* _TRY IT_
Scan each line of the records for the word "loading" and extract the ones that have it.

* _DATA SECTION_
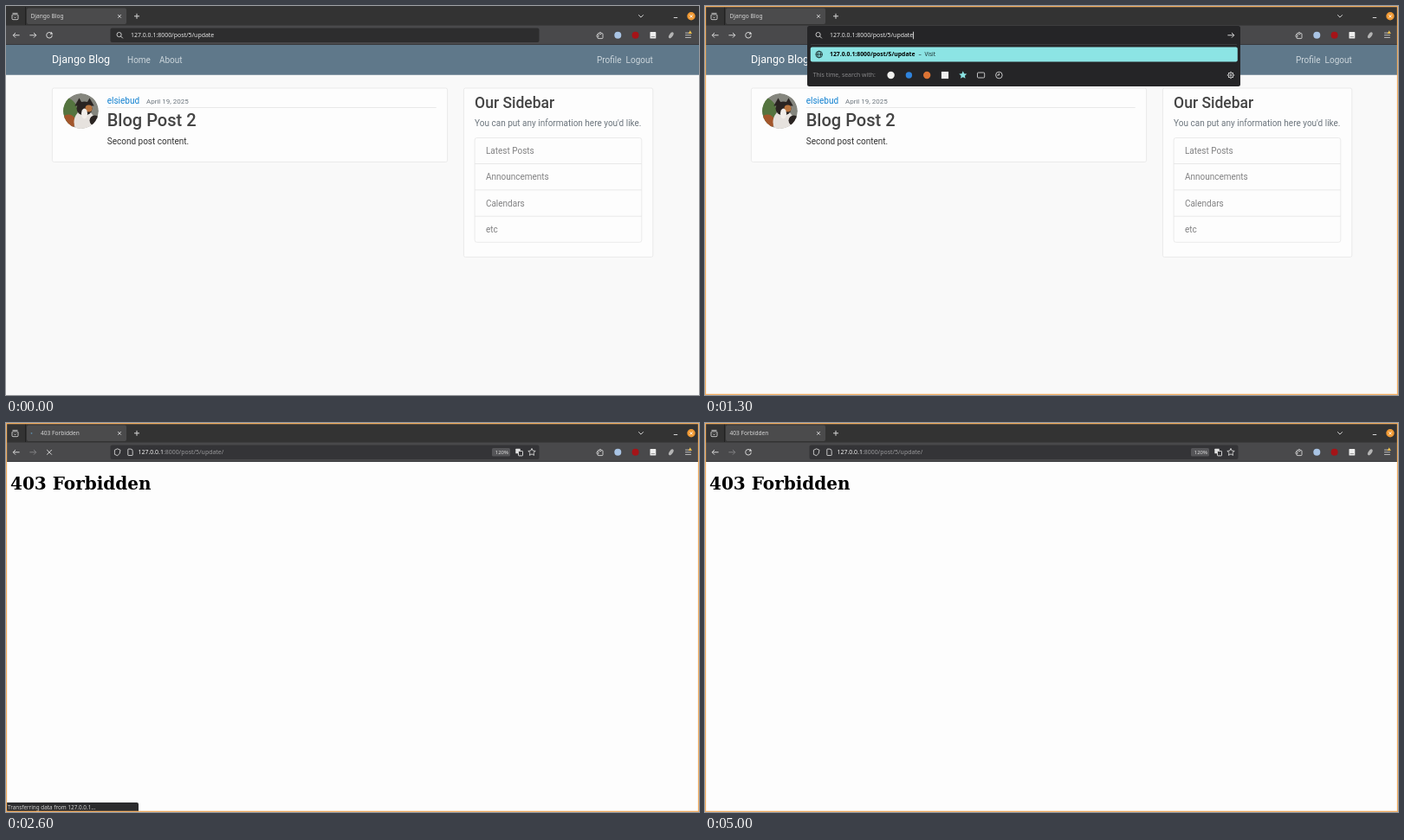
An HTML page with a canvas for the animation above (5.3 s loop, 800 px wide and 450 px high).

```html
<!DOCTYPE html>
<html lang="en">
<head>
<meta charset="utf-8">
<title>Blog update demo</title>
<style>
html, body { margin: 0; width: 100%; height: 100%; overflow: hidden; background: #f9f9f9; }
canvas { display: block; width: 800px; height: 450px; }
</style>
</head>
<body>
<canvas id="stage"></canvas>
<script>
const W = 800, H = 450, LOOP = 5300;
const T = { blur: 100, border: 700, focus: 800, wake: 950, open: 1300, close: 2200, page: 2500, done: 2800 };
const UI = '"Noto Sans", sans-serif';
const WEB = 'Roboto, sans-serif';
const HOST = '127.0.0.1', PATH = ':8000/post/5/update';

const REM = 10;                 // root text size of the page
const TAB_Y = 11.8, BAR_Y = 33.8, TOP = 45, NAV_H = 3.5 * REM;
const FIELD = { x: 120.5, y: 25.5, w: 495, h: 16.5 };
const INK = '#d6d6d6', FAINT = '#808082', EDGE = '#e2e2e2', CARD = '#fdfdfd';

const canvas = document.getElementById('stage');
const ctx = canvas.getContext('2d');
const dpr = window.devicePixelRatio || 1;
canvas.width = W * dpr;
canvas.height = H * dpr;

const ramp = (t, from, len) => Math.min(1, Math.max(0, (t - from) / len));

function paint(fill, stroke, lw = 0.9) {
  if (fill) { ctx.fillStyle = fill; ctx.fill(); }
  if (stroke) { ctx.strokeStyle = stroke; ctx.lineWidth = lw; ctx.stroke(); }
}

function box(x, y, w, h, r, fill, stroke, lw = 0.7) {
  ctx.beginPath();
  ctx.roundRect(x, y, w, h, r);
  paint(fill, stroke, lw);
}

// Box given by its centre
const plate = (x, y, w, h, r, fill, stroke) => box(x - w / 2, y - h / 2, w, h, r, fill, stroke, 0.9);

function oval(x, y, rx, ry, fill, stroke, turn = 0) {
  ctx.beginPath();
  ctx.ellipse(x, y, rx, ry, turn, 0, 2 * Math.PI);
  paint(fill, stroke);
}

const disc = (x, y, r, fill, stroke) => oval(x, y, r, r, fill, stroke);

// Polygon whose corners alternate between radius r and r * inner
function ngon(x, y, r, n, inner, fill, stroke) {
  ctx.beginPath();
  for (let i = 0; i < 2 * n; i++) {
    const a = i * Math.PI / n - Math.PI / 2, d = i % 2 ? r * inner : r;
    ctx.lineTo(x + d * Math.cos(a), y + d * Math.sin(a));
  }
  ctx.closePath();
  paint(fill, stroke);
}

// n strokes around a centre, each from radius r0 to r1
function rays(x, y, r0, r1, n, turn = 0, color = INK) {
  ctx.beginPath();
  for (let i = 0; i < n; i++) {
    const a = turn + i * 2 * Math.PI / n, c = Math.cos(a), s = Math.sin(a);
    ctx.moveTo(x + r0 * c, y + r0 * s);
    ctx.lineTo(x + r1 * c, y + r1 * s);
  }
  paint(null, color, 1);
}

// Angle bracket with its tip at (x, y), pointing along turn
function chevron(x, y, r, turn, color = INK) {
  ctx.beginPath();
  for (const side of [-1, 0, 1]) {
    const a = turn + side * 0.75 * Math.PI, d = side ? r : 0;
    ctx.lineTo(x + d * Math.cos(a), y + d * Math.sin(a));
  }
  paint(null, color, 1);
}

// Text placed by the middle of its capitals
function text(s, x, y, size, color, family = WEB, weight = 400) {
  ctx.font = `${weight} ${size}px ${family}`;
  ctx.fillStyle = color;
  ctx.fillText(s, x, y + 0.355 * size);
  return x + ctx.measureText(s).width;
}

const rule = (x, y, w, color) => box(x, y - 0.4, w, 0.8, 0, color);
const cross = (x, y, r, color) => rays(x, y, 0, r, 4, Math.PI / 4, color);

function arrow(x, y, dir, color) {
  rays(x, y, 0, 3.6, 2, 0, color);
  chevron(x + 3.8 * dir, y, 4, dir > 0 ? 0 : Math.PI, color);
}

function reload(x, y) {
  ctx.beginPath();
  ctx.arc(x, y, 3.3, 0, 1.7 * Math.PI);
  paint(null, INK, 1);
  ngon(x + 2.5, y - 2, 2, 3, 0.5, INK);
}

function magnifier(x, y) {
  disc(x - 0.7, y - 0.7, 2.6, null, INK);
  rays(x, y, 1.5, 5, 1, Math.PI / 4);
}

function shield(x, y) {
  ctx.beginPath();
  ctx.moveTo(x, y - 4);
  for (const s of [1, -1]) {
    ctx.lineTo(x + s * 3.3, y - s * 2.5);
    ctx.quadraticCurveTo(x + s * 3.3, y + 2, s > 0 ? x : x - 3.3, s > 0 ? y + 4 : y - 2.5);
  }
  ctx.closePath();
  paint(null, INK);
}

function page(x, y) {
  plate(x, y, 5.4, 7.4, [0.5, 2.4, 0.5, 0.5], null, INK);
}

function puzzle(x, y) {
  plate(x, y + 0.8, 6, 6, 0.8, null, INK);
  for (const a of [0, 1]) disc(x - 3 * a, y + 0.8 - 3 * (1 - a), 1.2, '#49494b', INK);
}

function note(x, y) {
  plate(x, y, 6.8, 7.5, 0.6, '#eeeeee');
  rule(x - 2.2, y + 1.8, 4.4, '#888888');
}

function menu(x, y) {
  for (const row of [-1, 0, 1]) rule(x - 3.4, y + 2.7 * row, 6.8, INK);
  ngon(x + 2.3, y - 3, 2.5, 3, 0.5, '#f3c04b');
}

function gear(x, y) {
  disc(x, y, 3, null, INK);
  disc(x, y, 1.1, null, INK);
  rays(x, y, 3, 4.2, 8);
}

function clock(x, y) {
  disc(x, y, 3.8, null, INK);
  rays(x, y, 0, 2.2, 4 / 3, -Math.PI / 2);
}

function globe(x, y, color) {
  for (const rx of [3.8, 1.7]) oval(x, y, rx, 3.8, null, color);
  rays(x, y, 0, 3.8, 2, 0, color);
}

// Draws icons left to right at an even pitch
const row = (x, y, pitch, icons) => icons.forEach((icon, i) => icon(x + i * pitch, y));
const dot = (r, color) => (x, y) => disc(x, y, r, color);

const EXTENSIONS = [
  puzzle, dot(4, '#a9c4e4'), dot(4, '#a51418'), note,
  (x, y) => oval(x + 0.6, y, 2, 4, '#b4b4b4', null, 0.6), menu
];
const ENGINES = [
  dot(4.2, '#f1f1ef'), dot(3.7, '#2f83dc'), dot(4.2, '#dc7434'),
  (x, y) => plate(x, y, 8.2, 8.2, 0, '#eeeeee'),
  (x, y) => ngon(x, y, 4.7, 5, 0.48, '#8ce4e4'),
  (x, y) => plate(x, y, 8.2, 6, 1, null, INK), clock
];

function avatar(x, y, r) {
  ctx.save();
  ctx.beginPath();
  ctx.arc(x, y, r, 0, 2 * Math.PI);
  ctx.clip();
  disc(x, y, r, '#85867e');
  disc(x - r, y, r * 0.8, '#54743f');
  disc(x - r * 0.7, y + r * 0.6, r * 0.4, '#a2562b');
  oval(x + 4, y + 13, 12, 14, '#e6e2de');
  disc(x + 16, y + 11, 6, '#2a2422');
  for (const side of [-1, 1]) ngon(x + 4 + 6 * side, y - 9, 6, 3, 0.5, '#2a2422');
  oval(x + 4, y - 3, 9, 8, '#2a2422');
  disc(x + 9, y - 3, 4, '#b8743f');
  oval(x + 4, y + 3, 3.5, 6, '#f2eeea');
  ctx.restore();
}

function blogPage() {
  const left = 53.4, side = 528.4, top = 95, right = 746.8;
  const nav = TOP + NAV_H / 2 - 0.1, link = '#cbd5db';
  box(0, TOP, W, H - TOP, 0, '#f9f9f9');
  box(0, TOP, W, NAV_H - 0.3, 0, '#5f788a');
  text('Django Blog', left - 0.4, nav - 0.4, 1.25 * REM, '#ffffff');
  text('About', text('Home', 140, nav, REM, link) + REM, nav, REM, link);
  text('Logout', text('Profile', 682, nav, REM, link) + REM / 2, nav, REM, link);

  const body = left + 6.33 * REM;
  box(left, top, 456.2, 85.4, 2, CARD, EDGE);
  avatar(left + 33.1, top + 26.5, 20.4);
  text('elsiebud', body, top + 14.2, REM, '#1080d0');
  text('April 19, 2025', 162, top + 14.9, 0.8 * REM, '#6c757d');
  rule(body, top + 22.4, 380, EDGE);
  text('Blog Post 2', body, top + 36.9, 2 * REM, '#444444', WEB, 500);
  text('Second post content.', body, top + 61.6, REM, '#333333');

  const inner = side + 12.7, list = top + 57.5, step = 30.2;
  const items = ['Latest Posts', 'Announcements', 'Calendars', 'etc'];
  box(side, top, right - side, 195.4, 2, CARD, EDGE);
  text('Our Sidebar', inner, top + 16.6, 1.75 * REM, '#444444', WEB, 500);
  text("You can put any information here you'd like.", inner, top + 40, REM, '#6c757d');
  box(inner, list, 192.7, items.length * step, 2.5, CARD, EDGE);
  items.forEach((s, i) => {
    if (i) rule(inner, list + i * step, 192.7, EDGE);
    text(s, inner + 12.8, list + (i + 0.5) * step, REM, '#818182');
  });
}

function errorPage(loading) {
  box(0, TOP, W, H - TOP, 0, CARD);
  text('403 Forbidden', REM / 2, 70, 2 * REM, '#000000', '"DejaVu Serif", serif', 700);
  if (!loading) return;
  box(0, H - 11, 153, 11, [0, 2, 0, 0], '#2b2b2d');
  text(`Transferring data from ${HOST}…`, 2, H - 5.3, 6.35, '#d4d4d4', UI);
}

function tabStrip(t, dim, loading, title) {
  box(0, 0, W, 23, 0, '#333333');
  box(22, 1, 0.8, 21, 0, '#1f1f1f');
  box(24, 2.5, 115, 18.5, 2, '#4b4b4c');
  ctx.globalAlpha = 1 - 0.45 * dim;
  plate(10.5, TAB_Y + 1, 7, 5.8, 1, null, INK);
  rule(7.5, TAB_Y - 3.5, 6, INK);
  chevron(10.5, TAB_Y + 2, 1.8, Math.PI / 2);
  text(title, loading ? 40 : 28.5, TAB_Y, 6.6, INK, UI);
  cross(131, TAB_Y, 2.6);
  rays(151, TAB_Y, 0, 3, 4);
  chevron(733, TAB_Y + 1.3, 4, Math.PI / 2);
  rays(773, TAB_Y + 1.7, 0, 2.2, 2);
  disc(791, TAB_Y, 4.7, '#f09a35');
  cross(791, TAB_Y, 2.2, '#ffffff');
  ctx.globalAlpha = 1;
  if (loading) disc(32 + 2.5 * Math.cos((t - T.close) / 130), TAB_Y, 0.9, t < T.page ? '#b8b8b8' : '#5d8fae');
}

function toolbar(error, loading) {
  box(0, 22.5, W, TOP - 22.5, 0, '#49494b');
  rule(0, TOP - 0.5, W, '#38393c');
  row(12, BAR_Y, 19, [
    (x, y) => arrow(x, y, -1, INK),
    (x, y) => arrow(x, y, 1, error ? FAINT : INK),
    error && loading ? (x, y) => cross(x, y, 4) : reload
  ]);
  row(686, BAR_Y, 20.3, EXTENSIONS);
}

function field(fill) {
  box(FIELD.x, FIELD.y, FIELD.w, FIELD.h, 2, fill);
}

function errorAddress() {
  field('#343437');
  row(128.7, BAR_Y, 14.8, [shield, page]);
  text(PATH + '/', text(HOST, 152.5, BAR_Y, 6.95, '#f0f0f0', UI), BAR_Y, 6.95, '#98989a', UI);
  plate(571.5, BAR_Y, 21, 9.6, 1.5, '#555558');
  text('120%', 564.7, BAR_Y, 6, '#dadada', UI);
  plate(591, BAR_Y - 1.3, 5.4, 5.7, 0.6, '#e2e2e2');
  plate(594, BAR_Y + 1.4, 5, 5.4, 0.6, '#343437', '#e2e2e2');
  ngon(607, BAR_Y, 4.4, 5, 0.48, null, INK);
}

function typedAddress(focused, open) {
  if (open) suggestions();
  else field(focused ? '#262627' : '#2d2d2e');
  if (focused && !open) box(FIELD.x + 0.8, FIELD.y + 0.8, FIELD.w - 1.6, FIELD.h - 1.6, 2, null, '#3d5f59');
  magnifier(131.3, BAR_Y);
  const end = text(HOST + PATH, 144, BAR_Y, 6.95, '#e4e4e4', UI);
  if (!focused) return;
  box(end, BAR_Y - 4, 0.8, 8.4, 0, '#ffffff');
  arrow(607, BAR_Y, 1, INK);
}

function suggestions() {
  const hit = 56, foot = 80, dark = '#1c3030';
  box(118, 23, 500, 70, 2.5, '#252527');
  rule(122, 44.5, 492, '#39393b');
  plate(368.3, hit, 493, 16.8, 2, '#8ce4e4');
  globe(131.7, hit, dark);
  text(HOST + PATH, 144, hit, 6.85, '#000000', UI, 700);
  text('–', 246.5, hit, 6.6, dark, UI);
  text('Visit', 253.5, hit, 6.4, dark, UI);
  text('This time, search with:', 124.7, foot, 6.9, '#88888a', UI);
  row(214.6, foot, 20.8, ENGINES);
  gear(607, foot);
}

function draw(t) {
  const error = t >= T.page;
  const loading = t >= T.close && t < T.done;
  const open = t >= T.open && t < T.close;
  const dim = ramp(t, T.blur, 300) - ramp(t, T.wake, 250);

  ctx.setTransform(dpr, 0, 0, dpr, 0, 0);
  if (error) errorPage(loading);
  else blogPage();
  tabStrip(t, dim, loading, error ? '403 Forbidden' : 'Django Blog');
  toolbar(error, loading);
  if (error) errorAddress();
  else typedAddress(t >= T.focus, open);
  if (t >= T.border) box(0.5, 0.5, W - 1, H - 1, 0, null, '#f0ad62', 1.3);
}

function frame(now) {
  draw(now % LOOP);
  requestAnimationFrame(frame);
}
requestAnimationFrame(frame);
</script>
</body>
</html>
```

* _TASK OUTPUT_
function errorPage(loading) {
  if (!loading) return;
function tabStrip(t, dim, loading, title) {
  text(title, loading ? 40 : 28.5, TAB_Y, 6.6, INK, UI);
  if (loading) disc(32 + 2.5 * Math.cos((t - T.close) / 130), TAB_Y, 0.9, t < T.page ? '#b8b8b8' : '#5d8fae');
function toolbar(error, loading) {
    error && loading ? (x, y) => cross(x, y, 4) : reload
  const loading = t >= T.close && t < T.done;
  if (error) errorPage(loading);
  tabStrip(t, dim, loading, error ? '403 Forbidden' : 'Django Blog');
  toolbar(error, loading);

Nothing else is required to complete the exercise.